Fleur had always been such a healthy child, so I couldn’t believe it when her mother, Ruth, told me she had type 1 diabetes. I was on holiday at the time and rushed straight to the hospital when I got back.

My thoughts seemed to change every minute and I would say to myself, “At least it’s not a tumour”. I thought I knew about type 1 but I soon realised I didn’t. As we all learned about it I felt more in control – but also more scared.

I worry about Fleur’s future and how she will cope in secondary school, with exams and travel. I’ve also been very worried about my daughter and son-in-law. They are doing a wonderful job with Fleur and dealing with her condition hourly. But who is helping them? I live 60 miles away and I wouldn’t know what to do when Fleur’s blood glucose goes high or low.

Ruth has always been a very positive person, but I have seen her become less so, worrying about all the possible complications Fleur could face.
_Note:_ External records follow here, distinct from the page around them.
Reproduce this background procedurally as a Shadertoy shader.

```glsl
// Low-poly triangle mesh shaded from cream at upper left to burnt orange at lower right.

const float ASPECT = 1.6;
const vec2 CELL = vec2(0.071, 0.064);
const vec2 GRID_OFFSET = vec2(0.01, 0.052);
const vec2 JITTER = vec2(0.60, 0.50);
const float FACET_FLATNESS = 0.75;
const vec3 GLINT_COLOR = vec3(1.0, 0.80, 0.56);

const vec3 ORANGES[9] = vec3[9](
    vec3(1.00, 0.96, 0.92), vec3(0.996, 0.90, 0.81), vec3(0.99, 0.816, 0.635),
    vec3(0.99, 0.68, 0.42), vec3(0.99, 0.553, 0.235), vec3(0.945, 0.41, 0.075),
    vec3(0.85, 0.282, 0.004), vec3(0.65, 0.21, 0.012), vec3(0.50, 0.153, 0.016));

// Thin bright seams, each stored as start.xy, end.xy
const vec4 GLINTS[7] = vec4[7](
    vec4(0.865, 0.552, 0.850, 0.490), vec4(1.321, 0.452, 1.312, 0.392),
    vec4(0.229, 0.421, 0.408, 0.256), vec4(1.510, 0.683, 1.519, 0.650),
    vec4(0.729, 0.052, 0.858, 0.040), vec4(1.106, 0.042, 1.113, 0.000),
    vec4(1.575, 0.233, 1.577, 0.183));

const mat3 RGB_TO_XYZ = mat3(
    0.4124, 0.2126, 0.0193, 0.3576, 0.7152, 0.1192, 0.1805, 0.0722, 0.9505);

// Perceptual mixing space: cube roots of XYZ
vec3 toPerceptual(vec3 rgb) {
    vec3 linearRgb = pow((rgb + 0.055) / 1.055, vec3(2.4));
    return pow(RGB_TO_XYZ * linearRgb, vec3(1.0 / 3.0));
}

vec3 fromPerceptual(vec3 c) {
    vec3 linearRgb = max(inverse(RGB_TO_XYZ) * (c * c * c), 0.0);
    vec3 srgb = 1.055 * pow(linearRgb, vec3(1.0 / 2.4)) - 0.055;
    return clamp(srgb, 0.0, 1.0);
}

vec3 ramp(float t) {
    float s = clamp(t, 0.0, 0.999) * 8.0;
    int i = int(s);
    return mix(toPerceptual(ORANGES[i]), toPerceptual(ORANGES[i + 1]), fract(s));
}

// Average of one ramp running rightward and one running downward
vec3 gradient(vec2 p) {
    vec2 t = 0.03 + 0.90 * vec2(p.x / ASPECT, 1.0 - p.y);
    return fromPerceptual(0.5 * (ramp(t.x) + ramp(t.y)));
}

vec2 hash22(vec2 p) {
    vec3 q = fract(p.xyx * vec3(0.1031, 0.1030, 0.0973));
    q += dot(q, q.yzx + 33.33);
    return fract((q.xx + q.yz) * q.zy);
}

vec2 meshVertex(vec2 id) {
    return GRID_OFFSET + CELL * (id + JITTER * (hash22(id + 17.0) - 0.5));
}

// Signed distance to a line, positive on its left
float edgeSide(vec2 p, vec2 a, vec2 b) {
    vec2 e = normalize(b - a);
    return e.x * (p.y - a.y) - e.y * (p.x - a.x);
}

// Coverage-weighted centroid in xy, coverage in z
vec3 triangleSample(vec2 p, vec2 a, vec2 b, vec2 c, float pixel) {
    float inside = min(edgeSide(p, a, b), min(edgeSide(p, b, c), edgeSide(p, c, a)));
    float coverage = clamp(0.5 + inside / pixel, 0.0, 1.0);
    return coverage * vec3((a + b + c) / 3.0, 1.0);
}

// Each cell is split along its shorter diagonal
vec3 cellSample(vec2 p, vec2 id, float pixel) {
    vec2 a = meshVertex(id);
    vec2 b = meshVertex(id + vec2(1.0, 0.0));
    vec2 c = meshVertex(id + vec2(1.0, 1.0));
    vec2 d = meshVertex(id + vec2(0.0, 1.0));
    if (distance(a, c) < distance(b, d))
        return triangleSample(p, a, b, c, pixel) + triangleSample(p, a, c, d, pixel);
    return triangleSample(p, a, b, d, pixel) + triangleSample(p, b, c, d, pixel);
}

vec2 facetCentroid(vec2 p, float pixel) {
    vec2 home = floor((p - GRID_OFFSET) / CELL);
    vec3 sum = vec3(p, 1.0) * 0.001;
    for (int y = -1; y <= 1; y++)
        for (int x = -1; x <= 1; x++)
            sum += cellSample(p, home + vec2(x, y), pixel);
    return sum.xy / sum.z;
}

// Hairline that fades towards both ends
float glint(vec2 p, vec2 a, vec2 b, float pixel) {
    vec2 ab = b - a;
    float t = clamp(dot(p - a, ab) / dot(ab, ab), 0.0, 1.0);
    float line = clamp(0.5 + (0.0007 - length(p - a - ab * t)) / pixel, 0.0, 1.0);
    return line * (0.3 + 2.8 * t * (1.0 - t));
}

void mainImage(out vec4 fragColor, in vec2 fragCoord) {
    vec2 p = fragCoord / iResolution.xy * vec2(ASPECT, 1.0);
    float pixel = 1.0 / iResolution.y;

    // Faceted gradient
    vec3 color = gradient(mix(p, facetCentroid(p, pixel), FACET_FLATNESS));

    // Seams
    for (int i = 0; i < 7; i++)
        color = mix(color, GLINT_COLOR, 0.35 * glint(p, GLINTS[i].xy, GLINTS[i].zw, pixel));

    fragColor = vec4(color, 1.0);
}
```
My life has also changed as I feel neither confident nor competent enough to look after Fleur without Ruth or Steve there. They used to come and stay with me in the holidays and we would go to the cinema, circus and restaurants. Last summer we were digging up potatoes and picking tomatoes together in my garden. Now when I go past a favourite restaurant I hope that I will be able to take Fleur there again on my own, someday.

The amount of type 1 research that is happening is very reassuring. I have a neighbour with the condition who tells me there has been a sea-change in treatments for type 1 over the past 30 years and that everything is improving. Complications don’t need to happen if type 1 is managed properly. And I have been reading about islet transplantation, stem cell research and artificial pancreas trials and it is very encouraging. It feels like this is a very promising time in research.

Children should never have to struggle with type 1 – it’s so important to find a cure and better treatments. Now that I understand what JDRF does, I have no qualms about supporting them and I feel they have become part of our lives. I believe so much in JDRF’s research, I want to leave a gift in my Will to help.

You may also be interested in

Read more
Two women dancing at a ball

The type 1 community

Getting connected is a great way to learn about type 1 and get support from people who understand what you’re going through.

Read more
A JDRF scientist working on type 1 diabetes research in a lab

JDRF's type 1 diabetes news

Read type 1 diabetes news, including the latest progress in type 1 research, new treatments and technologies and all our funding updates.

Read more
JDRF staff and families at a JDRF Type 1 Diabetes Discovery event

Discovery events

JDRF Type 1 Diabetes Discovery Events are free events and a great opportunity to meet others with type 1, find out about the latest research progress, and hear inspirational talks from a range of speakers.

More shared experiences

Read more
Temi Olonisakin smiling at the camera over her shoulder with her continuous glucose monitor visible.
Shared experience

What would I do in a zombie apocalypse?

Temi Olonisakin has been living with type 1 for 12 years. A doctor herself, she shares what she’s learned about managing type 1 diabetes and her emotional wellbeing.  

Read more
A photo of Dr Chloe Rackham wearing a labcoat.

"I understand how tough it can be living with type 1 and this motivates me to work towards a cure"

Dr Chloe Rackham was diagnosed with type 1 diabetes at age 13 and is now running a JDRF-funded lab at the University of Exeter. Chloe tells us how having type 1 helps motivate her and how she switches off from her type 1.

Read more
Reece Parkinson wearing a running jacket and out in the countryside
Shared experience

Community, challenges and technology – Reece Parkinson on life with type 1

Broadcaster and communications specialist Reece Parkinson was diagnosed with type 1 when he was 26. Since then, he's used his platform to inspire others.

Read more
Mischa Rodgers, who lives with type 1, at her job as a production coordinator for Sky Sports.
Shared experience

"Being honest allows people to help and support you"

Sports-mad production coordinator Mischa Rodgers has had to learn how to manage adrenaline surges in her fast-paced job with Sky Sports.

Connect with us on social